## TASK REQUIREMENTS:
The word "paper" may appear in some lines of the data; copy every such line.

#### DATA FOR REVIEW

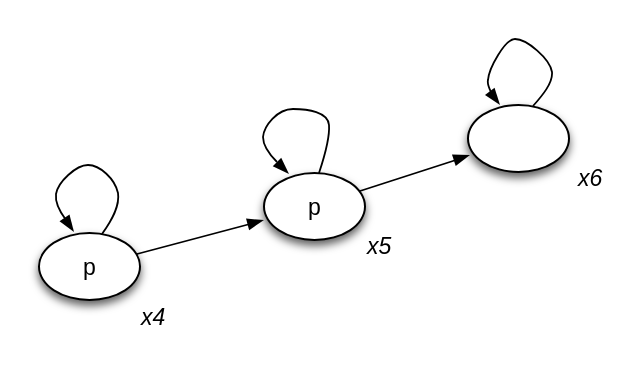
<!DOCTYPE html>
<html lang="en">
<head>
<meta charset="utf-8">
<title>State diagram</title>
<style>
  :root {
    --paper: #fff;
    --ink: #000;
    --shadow: rgba(0, 0, 0, .62);
  }
  * { box-sizing: border-box; }
  html, body { margin: 0; overflow: hidden; background: var(--paper); }
  .diagram {
    position: relative;
    width: 640px;
    height: 370px;
    overflow: hidden;
    background: var(--paper);
    color: var(--ink);
    font: 23px/26px "Liberation Sans", "TeX Gyre Heros", sans-serif;
  }
  .edges { position: absolute; inset: 0; display: block; }
  .edge { fill: none; stroke: var(--ink); stroke-width: 1.8; }
  .arrowhead { fill: var(--ink); }
  .state {
    position: absolute;
    display: flex;
    align-items: center;
    justify-content: center;
    width: 103px;
    height: 69px;
    border: 2px solid var(--ink);
    border-radius: 50%;
    background: var(--paper);
    box-shadow: 0 5px 8px var(--shadow);
  }
  .state-name { position: absolute; font-style: italic; white-space: nowrap; }
  .state-x4 { left: 38px; top: 232px; }
  .state-x5 { left: 263px; top: 172px; }
  .state-x6 { left: 467px; top: 104px; }
  .name-x4 { left: 141px; top: 304px; }
  .name-x5 { left: 367px; top: 233px; }
  .name-x6 { left: 578px; top: 165px; }
</style>
</head>
<body>
<main class="diagram">
  <div class="state state-x4">p</div>
  <div class="state state-x5">p</div>
  <div class="state state-x6"></div>

  <span class="state-name name-x4">x4</span>
  <span class="state-name name-x5">x5</span>
  <span class="state-name name-x6">x6</span>

  <svg class="edges" width="640" height="370" viewBox="0 0 640 370" aria-hidden="true">
    <defs>
      <polygon id="arrowhead" class="arrowhead" points="0,0 -17,-6 -17,6"/>
    </defs>

    <g class="loops">
      <path class="edge" d="M102 234C112 220 120 206 118 193C115 179 100 165 88 165C76 165 58 182 56 194C55 202 60 212 66 220"/>
      <use href="#arrowhead" transform="translate(74 232) rotate(56)"/>

      <path class="edge" d="M319 173C324 158 330 138 329 125C328 112 308 109 293 109C277 109 264 126 263 137C263 146 270 155 277 162"/>
      <use href="#arrowhead" transform="translate(289 174) rotate(45)"/>

      <path class="edge" d="M533 106C542 96 553 83 552 72C550 59 527 39 515 39C505 39 489 68 488 80C487 84 489 88 491 92"/>
      <use href="#arrowhead" transform="translate(500 105) rotate(53)"/>
    </g>

    <g class="transitions">
      <line class="edge" x1="137" y1="254" x2="250" y2="224"/>
      <use href="#arrowhead" transform="translate(264 220) rotate(-15)"/>

      <line class="edge" x1="360" y1="191" x2="456" y2="160"/>
      <use href="#arrowhead" transform="translate(470 155) rotate(-18)"/>
    </g>
  </svg>
</main>
</body>
</html>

########

## FINISHED EXERCISE:
    --paper: #fff;
  html, body { margin: 0; overflow: hidden; background: var(--paper); }
    background: var(--paper);
    background: var(--paper);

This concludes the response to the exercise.